A new special issue of The Gerontologist has identified for the first time how ethnically, culturally, linguistically, and geographically diverse groups think about aging and brain health.
This research was conducted based on recommendations from the U.S. Centers for Disease Control and Prevention's (CDC) Healthy Brain Initiative, a project designed to eliminate health disparities. The findings will be used to further the development of effective public health messages to promote cognitive health in older adults across the nation.
"This special issue includes a wide range of cutting-edge manuscripts on cognitive health in old age," said William J. McAuley, PhD, editor-in-chief of The Gerontologist. "It presents information on perceptions about cognitive health held by various groups, methods of promoting cognitive health, and approaches to preserving physical health among those with cognitive problems."

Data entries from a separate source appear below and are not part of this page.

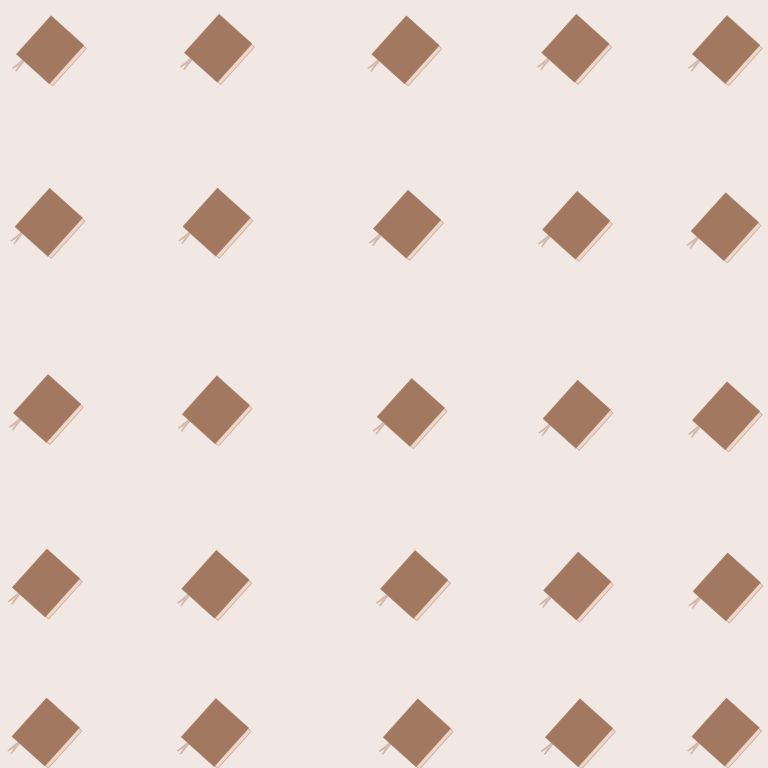
Reproduce this pattern procedurally as a WebGL 2 fragment shader.

```glsl
#version 300 es
precision highp float;
// Scattered grid of small tilted brown notebooks with ribbon bookmarks on pale pink paper.

uniform vec2 u_resolution;
out vec4 outColor;

// Lengths are in percent of the canvas height.
const int COUNT = 5;
const float COLUMN_X[COUNT] = float[](6.24, 28.24, 53.48, 75.14, 94.49);
const float ROW_Y[COUNT] = float[](93.61, 70.85, 46.32, 23.84, 4.57); // top to bottom
const float COLUMN_LEAN[COUNT] = float[](-0.18, -0.08, 0.35, 0.12, 0.03); // x shift per row
const float ROW_SLOPE = 0.21;   // y drop per column, strongest mid-canvas
const float JITTER = 0.12;
const float BOOK_ANGLE = 0.733;
const vec2 COVER_HALF = vec2(2.92, 3.41);
const float CORNER_RADIUS = 0.10;
const float RIM_WIDTH = 0.08;
const float PAGE_DEPTH = 0.54;
const float BACK_LINE = 0.12;
const float RIBBON_X = -1.66;
const float RIBBON_LENGTH = 1.70;

const vec3 PAPER = vec3(0.95, 0.91, 0.89);
const vec3 COVER = vec3(0.64, 0.47, 0.38);
const vec3 COVER_RIM = vec3(0.67, 0.55, 0.48);
const vec3 PAGES = vec3(0.94, 0.84, 0.78);
const vec3 BACK_COVER = vec3(0.80, 0.69, 0.64);
const vec3 RIBBON = vec3(0.82, 0.72, 0.67);

vec2 hash22(vec2 p) {
    vec3 q = fract(p.xyx * vec3(0.1031, 0.1030, 0.0973));
    q += dot(q, q.yzx + 33.33);
    return fract((q.xx + q.yz) * q.zy);
}

float roundBox(vec2 p, vec2 halfSize, float radius) {
    vec2 d = abs(p) - halfSize + radius;
    return length(max(d, 0.0)) + min(max(d.x, d.y), 0.0) - radius;
}

float coverage(float dist, float pixel) {
    return 1.0 - smoothstep(-0.6 * pixel, 0.6 * pixel, dist);
}

// Ribbon hanging along +y, widening into a forked tail.
float ribbonDistance(vec2 p) {
    float along = clamp(p.y / RIBBON_LENGTH, 0.0, 1.0);
    float x = p.x + 0.08 * along;
    float strip = abs(x) - mix(0.19, 0.38, along);
    float fork = 0.16 * smoothstep(0.45, 1.0, along) - abs(x);
    float ends = max(-p.y - 0.3, p.y - RIBBON_LENGTH);
    return max(max(strip, fork), ends);
}

vec2 bookCenter(int col, int row) {
    float c = float(col), r = float(row);
    vec2 center = vec2(COLUMN_X[col], ROW_Y[row]);
    center.x += COLUMN_LEAN[col] * (r - 2.0);
    center.y -= ROW_SLOPE * sin(r * 0.7854) * (c - 2.0);
    return center + JITTER * (2.0 * hash22(vec2(c, r) + 7.0) - 1.0);
}

vec3 drawBook(vec3 color, vec2 p, float pixel) {
    // Ribbon behind the book
    float ribbon = ribbonDistance(p - vec2(RIBBON_X, COVER_HALF.y));
    color = mix(color, RIBBON, coverage(ribbon, pixel));

    // Back cover and page block, showing past the front cover
    vec2 backHalf = COVER_HALF - vec2(0.0, 0.08);
    float back = roundBox(p - vec2(PAGE_DEPTH, 0.0), backHalf, CORNER_RADIUS);
    color = mix(color, BACK_COVER, coverage(back, pixel));
    color = mix(color, PAGES, coverage(back + BACK_LINE, pixel));

    // Front cover with a faint rim
    float front = roundBox(p, COVER_HALF, CORNER_RADIUS);
    color = mix(color, COVER_RIM, coverage(front, pixel));
    return mix(color, COVER, coverage(front + RIM_WIDTH, pixel));
}

void main() {
    float pixel = 100.0 / u_resolution.y;
    vec2 p = gl_FragCoord.xy * pixel;
    float c = cos(BOOK_ANGLE), s = sin(BOOK_ANGLE);
    vec3 color = PAPER;

    for (int row = 0; row < COUNT; row++) {
        for (int col = 0; col < COUNT; col++) {
            vec2 d = p - bookCenter(col, row);
            // Book axes: x toward the page edge, y toward the ribbon
            vec2 local = vec2(c * d.x - s * d.y, -s * d.x - c * d.y);
            color = drawBook(color, local, pixel);
        }
    }
    outColor = vec4(color, 1.0);
}
```
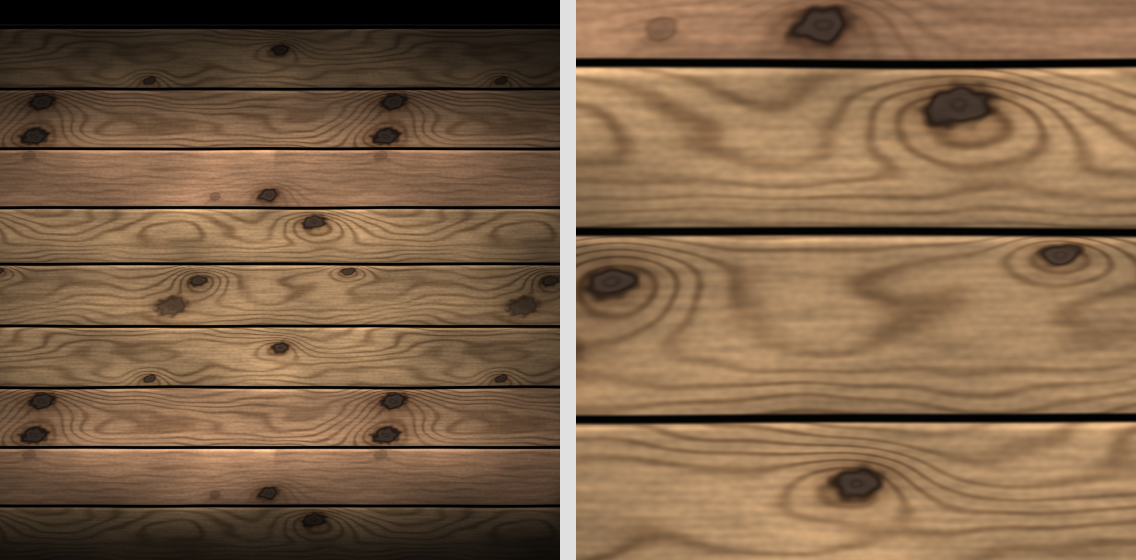
Left: the whole. Right: its middle third, enlarged.
A Shadertoy shader for this texture:

```glsl
// Horizontal knotty pine planks with dark seams, lit softly from the centre.

const float TAU = 6.2831853;
const vec2 TILE = vec2(0.628, 0.533);   // size of one repeat: five planks
const int PLANKS = 5;
const int KNOTS = 11;
const float SEAMS[6] = float[](0.0, 0.1094, 0.2161, 0.3216, 0.4219, 0.533);

// Knots: x, depth below the top seam, radius, darkness
const vec4 KNOT[11] = vec4[](
    vec4(0.501, 0.039, 0.017, 0.85), vec4(0.267, 0.095, 0.013, 0.80),
    vec4(0.075, 0.133, 0.026, 0.95), vec4(0.061, 0.194, 0.027, 0.95),
    vec4(0.479, 0.299, 0.020, 0.85), vec4(0.052, 0.229, 0.014, 0.25),
    vec4(0.384, 0.302, 0.012, 0.25), vec4(0.561, 0.346, 0.023, 0.85),
    vec4(0.354, 0.452, 0.017, 0.85), vec4(0.622, 0.435, 0.013, 0.75),
    vec4(0.306, 0.497, 0.031, 0.55));

const vec3 PALE_WOOD = vec3(0.67, 0.54, 0.39);
const vec3 RED_WOOD = vec3(0.68, 0.515, 0.39);
const vec3 GRAIN_TINT = vec3(0.60, 0.54, 0.48);
const vec3 KNOT_CORE = vec3(0.25, 0.205, 0.18);
const vec3 KNOT_RIM = vec3(0.11, 0.075, 0.055);
const vec3 SEAM_COLOR = vec3(0.012, 0.010, 0.008);

vec2 gradientAt(vec2 cell) {
    float h = fract(sin(dot(cell, vec2(127.1, 311.7))) * 43758.5453);
    return vec2(cos(TAU * h), sin(TAU * h));
}

// Gradient noise that wraps in x after a whole number of cells
float noise(vec2 p, float wrap) {
    vec2 i = floor(p), f = fract(p);
    vec2 s = f * f * f * (f * (f * 6.0 - 15.0) + 10.0);
    float x0 = mod(i.x, wrap), x1 = mod(i.x + 1.0, wrap);
    float a = dot(gradientAt(vec2(x0, i.y)), f);
    float b = dot(gradientAt(vec2(x1, i.y)), f - vec2(1, 0));
    float c = dot(gradientAt(vec2(x0, i.y + 1.0)), f - vec2(0, 1));
    float d = dot(gradientAt(vec2(x1, i.y + 1.0)), f - vec2(1, 1));
    return mix(mix(a, b, s.x), mix(c, d, s.x), s.y);
}

// Noise with the given number of cells across a tile and per unit of height
float tileNoise(vec2 p, float across, float down) {
    return noise(vec2(p.x / TILE.x * across, p.y * down), across);
}

vec2 knotOffset(vec2 p, vec4 knot) {
    vec2 d = p - knot.xy;
    d.x = TILE.x * (fract(d.x / TILE.x + 0.5) - 0.5);
    return d;
}

// Growth-ring lines, bent around the knots of this plank
float grainLines(vec2 p, vec2 plank, float figure) {
    float rings = p.y * 62.0 + figure * tileNoise(p, 3.0, 17.0)
                + 0.5 * tileNoise(p, 11.0, 45.0);
    for (int i = 0; i < KNOTS; i++) {
        if (KNOT[i].y < plank.x || KNOT[i].y > plank.y) continue;
        vec2 d = knotOffset(p, KNOT[i]) / (KNOT[i].z * vec2(2.6, 1.4));
        rings += 4.0 * KNOT[i].w * exp(-dot(d, d));
    }
    float line = pow(0.5 + 0.5 * sin(TAU * rings), 2.5);
    return line * (1.0 - smoothstep(0.35, 0.9, fwidth(rings)));
}

vec3 paintKnot(vec3 wood, vec2 p, vec4 knot) {
    vec2 d = knotOffset(p, knot) / (knot.z * vec2(1.0, 0.6));
    d.y += 0.18 * d.x;
    float m = length(d) + 0.35 * tileNoise(p, 50.0, 130.0);
    float halo = exp(-0.55 * m * m) * knot.w;
    float soft = smoothstep(1.15, 0.65, m) * knot.w;
    float rim = smoothstep(0.35, 0.85, m) + 0.3 * sin(9.0 * m);
    wood *= mix(vec3(1.0), vec3(0.58, 0.48, 0.40), halo);
    return mix(wood, mix(KNOT_CORE, KNOT_RIM, clamp(rim, 0.0, 1.0)), soft);
}

vec3 paintPlank(vec2 p, int index) {
    vec2 plank = vec2(SEAMS[index], SEAMS[index + 1]);
    bool plain = index == 2;
    vec3 wood = mix(PALE_WOOD, RED_WOOD, plain ? 1.0 : index == 1 ? 0.7 : 0.15);
    // Broad stains, growth rings and fine fibres
    wood *= 1.0 + 0.28 * tileNoise(p + 0.37, 4.0, 13.0);
    float lines = grainLines(p, plank, plain ? 0.9 : 3.8);
    float strength = (plain ? 0.28 : 0.60) * (0.85 + 0.7 * tileNoise(p, 5.0, 21.0));
    wood *= mix(vec3(1.0), GRAIN_TINT, lines * strength);
    wood *= 1.0 + 0.16 * tileNoise(p, 14.0, 230.0) + 0.08 * tileNoise(p, 90.0, 240.0);
    // Bleached patch with an abrupt end on the plain plank
    float patchMask = smoothstep(0.30, 0.47, p.x) * smoothstep(0.495, 0.485, p.x)
                    * smoothstep(0.265, 0.222, p.y);
    if (plain) wood *= 1.0 + 0.20 * patchMask;
    for (int i = 0; i < KNOTS; i++)
        if (KNOT[i].y > plank.x && KNOT[i].y < plank.y) wood = paintKnot(wood, p, KNOT[i]);
    // Worn upper lip, shaded lower edge and seam
    float above = p.y - plank.x, below = plank.y - p.y;
    wood *= 1.0 + 0.28 * exp(-pow((above - 0.005) / 0.0025, 2.0));
    wood *= 1.0 - 0.25 * exp(-below / 0.006);
    return mix(SEAM_COLOR, wood, smoothstep(0.0012, 0.0038, min(above, below)));
}

float lighting(vec2 uv) {
    float side = (uv.x - 0.46) / 0.54;
    float top = mix(0.25, 1.0, smoothstep(0.0, 0.35, 1.0 - uv.y));
    float bottom = mix(0.20, 1.0, smoothstep(0.0, 0.20, uv.y));
    return (1.0 - 0.46 * side * side) * top * bottom;
}

void mainImage(out vec4 fragColor, in vec2 fragCoord) {
    vec2 uv = fragCoord / iResolution.xy;
    float depth = 1.0 - uv.y - 0.0495;
    float wobble = 0.0022 * tileNoise(vec2(uv.x, depth), 3.0, 9.0);
    vec2 p = vec2(uv.x, mod(depth + wobble, TILE.y));
    int index = 0;
    for (int i = 1; i < PLANKS; i++) if (p.y >= SEAMS[i]) index = i;
    vec3 color = paintPlank(p, index) * lighting(uv);
    // Black gap above the first plank, with a faint lip
    color *= smoothstep(-0.001, 0.001, depth);
    color += vec3(0.06, 0.05, 0.04) * exp(-pow((depth + 0.005) / 0.0015, 2.0));
    fragColor = vec4(color, 1.0);
}
```
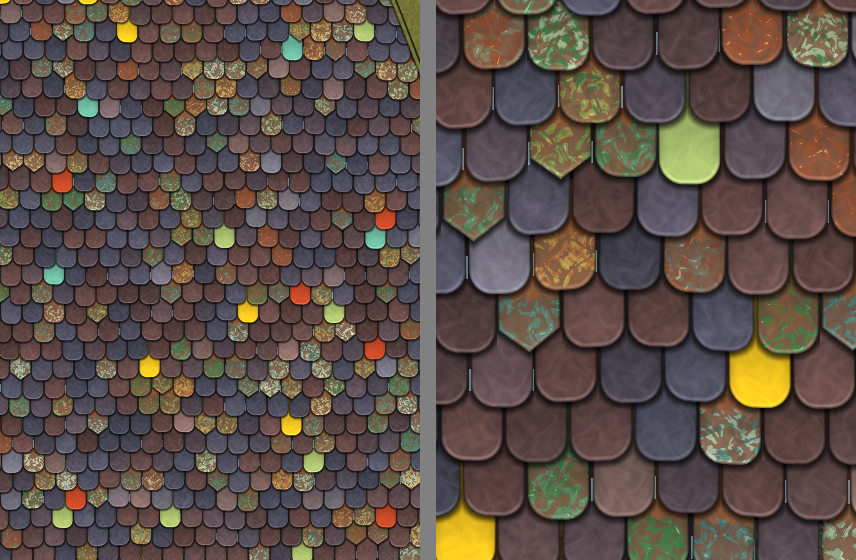
Left: the whole. Right: its middle third, enlarged.
Write a Shadertoy shader that draws this texture.

```glsl
// Weathered roof of overlapping scalloped tiles, mostly slate and brown with scattered coloured glazes.

float hash(vec2 p) {
    vec3 a = fract(p.xyx * vec3(0.1031, 0.1030, 0.0973));
    a += dot(a, a.yzx + 33.33);
    return fract((a.x + a.y) * a.z);
}

// Distance to the nearest scattered cell point
float cellular(vec2 p) {
    vec2 cell = floor(p);
    float nearest = 2.0;
    for (int j = -1; j <= 1; j++)
    for (int i = -1; i <= 1; i++) {
        vec2 c = cell + vec2(i, j);
        vec2 site = c + vec2(hash(c), hash(c + 57.3));
        nearest = min(nearest, length(p - site));
    }
    return nearest;
}

// Blotches from bent cellular noise at two scales
float blotches(vec2 p) {
    p += 0.12 * sin(p.yx * 9.0 + 2.0 * sin(p * 5.0));
    return 0.6 * cellular(p * 3.5) + 0.4 * cellular(p * 8.0);
}

// Tile outline; q.x is measured from the axis, q.y downward from the tip
float tileShape(vec2 q, bool pointed) {
    q.x = abs(q.x);
    if (pointed) return max(q.x - 0.475, dot(q, normalize(vec2(0.75, 1.0))));
    vec2 corner = q + vec2(-0.475, 0.0) + 0.37;
    return length(max(corner, 0.0)) + min(max(corner.x, corner.y), 0.0) - 0.37;
}

vec3 tileColour(vec2 id, vec2 q, float kind) {
    float tone = hash(id + 11.7);
    float patchy = blotches(q + id * 3.17);
    float grain = sin(q.x * 23.0 + id.y * 4.0 + 3.0 * sin(q.y * 11.0 + id.x));

    // Plain tiles
    vec3 plain = mix(vec3(0.36, 0.26, 0.25), vec3(0.29, 0.29, 0.35), smoothstep(0.25, 0.75, tone));
    plain *= 0.82 + 0.3 * hash(id + 3.1) + 0.35 * (patchy - 0.35) + 0.02 * grain;
    plain += vec3(0.14, 0.13, 0.12) * step(0.94, hash(id + 71.0));
    if (kind < 0.73) return plain;

    // Clean bright glazes
    if (kind > 0.965) {
        vec3 bright[4] = vec3[4](vec3(0.92, 0.75, 0.12), vec3(0.76, 0.28, 0.15),
                                 vec3(0.65, 0.73, 0.42), vec3(0.42, 0.71, 0.61));
        return bright[int(tone * 3.99)] * (0.95 + 0.12 * patchy);
    }

    // Worn glazes with stains, chips and a bare clay band near the top
    vec3 glaze[6] = vec3[6](vec3(0.27, 0.45, 0.27), vec3(0.31, 0.46, 0.43), vec3(0.69, 0.56, 0.28),
                            vec3(0.55, 0.30, 0.19), vec3(0.71, 0.73, 0.61), vec3(0.38, 0.49, 0.40));
    vec3 col = glaze[int(tone * 5.99)];
    vec3 stain = glaze[int(hash(id + 29.0) * 5.99)];
    float wear = hash(id + 43.0);
    col = mix(col, stain, 0.65 * smoothstep(0.3, 0.48, patchy + 0.15 * (wear - 0.5)));
    float chips = blotches(q * 1.3 + id.yx * 5.3);
    col = mix(col, vec3(0.45, 0.31, 0.24), 0.8 * smoothstep(0.37, 0.45, chips + 0.14 * (wear - 0.5)));
    col = mix(col, vec3(0.76, 0.75, 0.60), 0.55 * smoothstep(0.19, 0.11, chips));
    float band = smoothstep(0.80, 0.88, -q.y + 0.05 * grain) * step(0.35, wear);
    return mix(col, vec3(0.60, 0.35, 0.21), 0.8 * band) * (0.92 + 0.2 * patchy);
}

void mainImage(out vec4 fragColor, in vec2 fragCoord) {
    vec2 uv = fragCoord / iResolution.xy;
    float px = 19.5 / iResolution.x;
    float rowHeight = 26.0 / 30.0;
    vec2 p = vec2(uv.x * 19.5, (1.0 - uv.y) * 26.0 - 0.23);
    vec2 roof = p;
    roof.y += 0.05 * sin(p.x * 0.55 + p.y * 0.2) + 0.03 * sin(p.x * 1.7 - p.y * 0.6);

    // Lay lower courses first so each upper course overlaps them
    float course = floor(roof.y / rowHeight);
    vec3 col = vec3(0.13, 0.11, 0.15);
    for (int k = 2; k >= 0; k--) {
        float row = course + float(k);
        float x = roof.x + 0.5 * mod(row + 1.0, 2.0) + 0.22 * (hash(vec2(row, 5.0)) - 0.5);
        vec2 id = vec2(floor(x), row) + 40.0;
        float kind = hash(id);
        bool pointed = kind > 0.73 && kind < 0.965 && hash(id + 19.0) < 0.32;
        vec2 q = vec2(fract(x) - 0.5, roof.y - row * rowHeight);
        q.y += 0.09 * (hash(id + 83.0) - 0.5);
        q.x += 0.04 * (hash(id + 91.0) - 0.5) * q.y;
        float d = tileShape(q, pointed);

        // Shadow below the edge and occasional light through the side slits
        col *= mix(0.32, 1.0, smoothstep(0.0, 0.14, d));
        float slit = smoothstep(0.46, 0.49, abs(q.x)) * step(-0.6, q.y) * step(q.y, -0.25);
        col += vec3(0.28, 0.40, 0.44) * slit * step(0.86, hash(id + 61.0));

        // Rounded shading and a pale worn rim
        vec3 tile = tileColour(id, q, kind);
        tile *= 0.94 + 0.16 * smoothstep(-0.9, -0.2, q.y) - 0.12 * smoothstep(0.3, 0.48, abs(q.x));
        float rim = smoothstep(-0.09, -0.05, d) * smoothstep(-0.01, -0.04, d);
        tile += 0.09 * rim * smoothstep(-0.5, -0.1, q.y) * (0.5 + hash(id + 7.0));
        tile *= mix(0.6, 1.0, smoothstep(0.0, -0.035, d));
        col = mix(col, tile, smoothstep(0.5 * px, -0.5 * px, d));
    }

    // Slanted olive verge in the upper right corner
    float verge = p.x - 18.25 - 0.39 * p.y;
    vec3 strip = vec3(0.47, 0.47, 0.22) * (0.8 + 0.4 * blotches(p));
    strip *= mix(0.35, 1.0, smoothstep(0.03, 0.07, abs(verge - 0.22)));
    col = mix(col * mix(0.4, 1.0, smoothstep(0.0, 0.15, abs(verge))), strip, smoothstep(-px, px, verge));

    fragColor = vec4(clamp(col, 0.0, 1.0), 1.0);
}
```
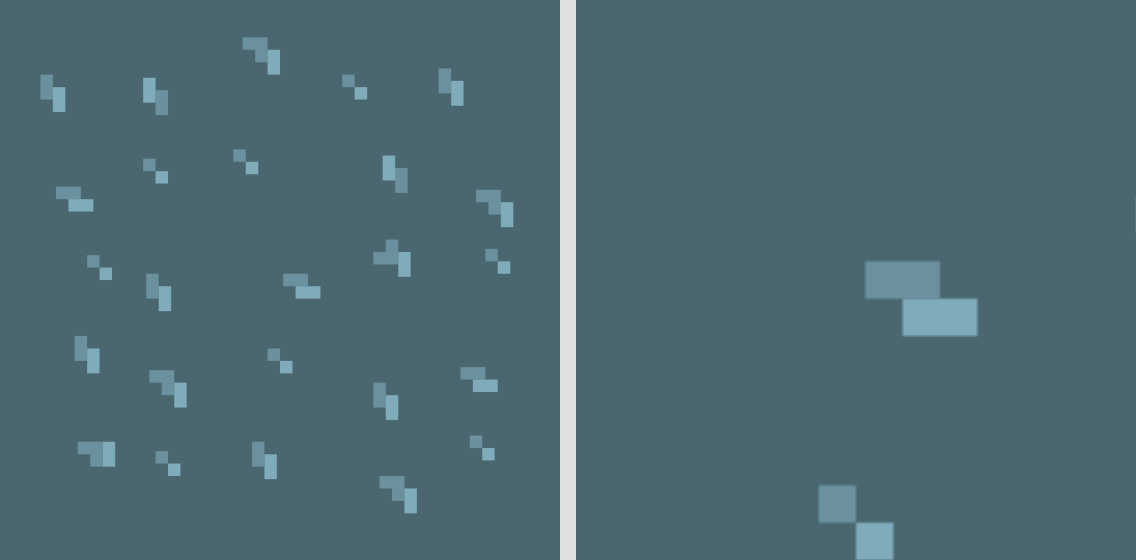
Left, the full canvas; right, a detail of the centre.
Give the GLSL for this pattern, as a three.js fragment shader.

```glsl
varying vec2 vUv;

float hash(vec2 p) {
  p = fract(p * vec2(0.1031, 0.1137));
  p += dot(p, p.yx + 33.33);
  return fract((p.x + p.y) * p.x * 47.31);
}

// Coverage of an axis-aligned block, in block units (45 per canvas side)
float block(vec2 p, vec2 corner, vec2 size) {
  vec2 d = size * 0.5 - abs(p - corner - size * 0.5);
  vec2 cover = clamp(d / (45.0 / 512.0) + 0.5, 0.0, 1.0);
  return cover.x * cover.y;
}

// Fleck coverage: x is the dim part, y the bright part
vec2 fleck(vec2 p, float kind) {
  vec2 unit = vec2(1.0);
  vec2 tall = vec2(1.0, 2.0);
  vec2 wide = vec2(2.0, 1.0);

  // Two-block flecks: diagonal dots, upright pairs, flat pairs
  if (kind < 8.0) return vec2(block(p, vec2(0.0), unit), block(p, unit, unit));
  if (kind < 14.0) return vec2(block(p, vec2(0.0), tall), block(p, unit, tall));
  if (kind < 16.0) return vec2(block(p, unit, tall), block(p, vec2(0.0), tall));
  if (kind < 19.0) return vec2(block(p, vec2(0.0), wide), block(p, unit, wide));

  // Three-block flecks: stair, compact hook, raised hook
  float stem = block(p, vec2(1.0, 0.0), tall);
  float barTop = kind < 24.0 ? 0.0 : 1.0;
  float tipTop = kind == 23.0 ? 0.0 : 1.0;
  float dim = max(stem, block(p, vec2(0.0, barTop), wide));
  return vec2(dim, block(p, vec2(2.0, tipTop), tall));
}

void main() {
  // Fine grid of 180 steps, counted from the top left
  vec2 p = vec2(vUv.x, 1.0 - vUv.y) * 180.0 - vec2(9.0, 11.0);
  vec2 cell = floor(p / 32.0);
  vec3 color = vec3(0.290, 0.400, 0.437);

  // One jittered fleck in each of 5 by 5 cells, with neighbours for soft edges
  for (int j = -1; j <= 1; j++) {
    for (int i = -1; i <= 1; i++) {
      vec2 id = cell + vec2(float(i), float(j));
      if (min(id.x, id.y) < 0.0 || max(id.x, id.y) > 4.0) continue;
      vec2 jitter = floor(vec2(hash(id + 3.7), hash(id + 21.3)) * 20.0);
      float kind = floor(mod((id.x + id.y * 5.0) * 7.0 + 8.0, 25.0) + 0.5);
      vec2 cover = fleck((p - id * 32.0 - jitter) / 4.0, kind);
      color = mix(color, vec3(0.420, 0.570, 0.620), cover.x);
      color = mix(color, vec3(0.500, 0.670, 0.730), cover.y);
    }
  }
  gl_FragColor = vec4(color, 1.0);
}
```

All demographic groups studied believed that cognitive health is influenced by physical, mental, and social activity; however, they differed in opinions of the benefits of specific activities, nutrition, and genetics. The respondents also indicated that that media messages about cognitive health are limited and confusing. Furthermore, many agreed that health messages that incorporate specific community values and are delivered within pre-existing social groups by community leaders may be particularly effective.
"The Network is unique in that it combines diverse perspectives of nine Network members in partnership with CDC's Healthy Brain Initiative to focus on improving our understanding of the public's perceptions about cognitive health by conducting quality research and dissemination of findings," said Wayne H. Giles, MD, MS, the director of the Division of Adult and Community Health within the National Center for Chronic Disease Prevention and Health Promotion.
Between 2005 and 2007, the HAN conducted 55 focus groups with over 450 older adult participants from nine states, including rural and urban communities; individuals with cognitive impairment and their family caregivers; speakers of English, Spanish, Mandarin, Cantonese, and Vietnamese; and African Americans, American Indians, Asian Americans, Hispanics, and non-Hispanic whites.
"This special issue of The Gerontologist is an example of the important results of that work and includes key findings about cognitive health that can assist in efforts to disseminate appropriate and effective cognitive health messages," Giles said.
|Contact: Todd Kluss|
The Gerontological Society of America